Problem requirements =>
Search the records for "beam". Report every line where it occurs.

┄┄┄┄┄┄┄┄┄┄┄┄┄┄┄┄┄┄┄┄

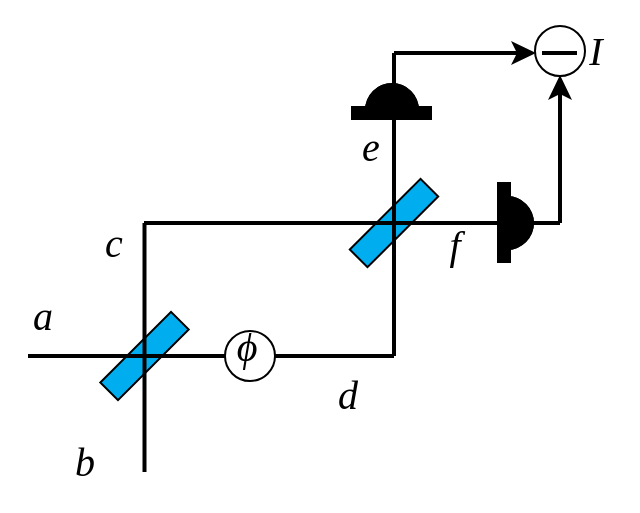
<!DOCTYPE html>
<html lang="en">
<head>
<meta charset="utf-8">
<title>Interferometer diagram</title>
<style>
:root { --ink: #000; --paper: #fff; --splitter: #00aeef; }
html, body { margin: 0; background: var(--paper); }
.diagram { position: relative; width: 640px; height: 513px; overflow: hidden; background: var(--paper); }
.optics { position: absolute; inset: 0; display: block; }
.beam { fill: none; stroke: var(--ink); stroke-width: 4; }
.splitter { fill: var(--splitter); stroke: var(--ink); stroke-width: 2; }
.node { fill: var(--paper); stroke: var(--ink); stroke-width: 2; }
.solid { fill: var(--ink); }
.label {
  position: absolute; width: 40px; margin-left: -20px; height: 40px; margin-top: -33px;
  font: italic 40px/40px "Liberation Serif", "Times New Roman", serif;
  color: var(--ink); text-align: center; white-space: nowrap;
}
</style>
</head>
<body>
<main class="diagram">
  <svg class="optics" width="640" height="513" viewBox="0 0 640 513" role="img" aria-label="Interferometer with two beam splitters, a phase shifter, two detectors and a subtractor">
    <defs>
      <path id="arrowhead" class="solid" d="M0 0L-25-12L-19 0L-25 12Z"/>
      <g id="detector" class="solid">
        <rect x="-41" y="-14" width="81" height="14"/>
        <path d="M-27-13V-10A27 27 0 0 1 27-10V-13Z"/>
        <circle cy="-10" r="27" clip-path="url(#dome)"/>
      </g>
      <clipPath id="dome"><rect x="-30" y="-40" width="60" height="38"/></clipPath>
      <rect id="plate" class="splitter" x="-50" y="-12.5" width="100" height="25"/>
    </defs>

    <g id="beam-splitters">
      <use href="#plate" transform="translate(144.5 356) rotate(-45)"/>
      <use href="#plate" transform="translate(394 223) rotate(-45)"/>
    </g>

    <g id="beams" class="beam">
      <path d="M28 356H394"/>
      <path d="M144.500 472V223"/>
      <path d="M144 223H560"/>
      <path d="M394 356V53"/>
      <path d="M394 53H518"/>
      <path d="M560 223V94"/>
    </g>

    <g id="detectors">
      <use href="#detector" transform="translate(392 120)"/>
      <use href="#detector" transform="translate(497 223) rotate(90)"/>
    </g>

    <g id="arrows">
      <use href="#arrowhead" transform="translate(536 53)"/>
      <use href="#arrowhead" transform="translate(560 75) rotate(-90)"/>
    </g>

    <circle id="phase-shifter" class="node" cx="250" cy="356" r="25"/>
    <g id="subtractor">
      <circle class="node" cx="560" cy="51" r="25"/>
      <path class="beam" d="M542 53H577"/>
    </g>
  </svg>

  <span class="label" style="left:43px;top:330px">a</span>
  <span class="label" style="left:85px;top:476px">b</span>
  <span class="label" style="left:114px;top:257px">c</span>
  <span class="label" style="left:348px;top:409px">d</span>
  <span class="label" style="left:371px;top:161px">e</span>
  <span class="label" style="left:455px;top:259px">f</span>
  <span class="label" style="left:596px;top:65px">I</span>
  <span class="label" style="left:247px;top:361px">ϕ</span>
</main>
</body>
</html>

┄┄┄┄┄┄┄┄┄┄┄┄┄┄┄┄┄┄┄┄

Response to the task =>
.beam { fill: none; stroke: var(--ink); stroke-width: 4; }
  <svg class="optics" width="640" height="513" viewBox="0 0 640 513" role="img" aria-label="Interferometer with two beam splitters, a phase shifter, two detectors and a subtractor">
    <g id="beam-splitters">
    <g id="beams" class="beam">
      <path class="beam" d="M542 53H577"/>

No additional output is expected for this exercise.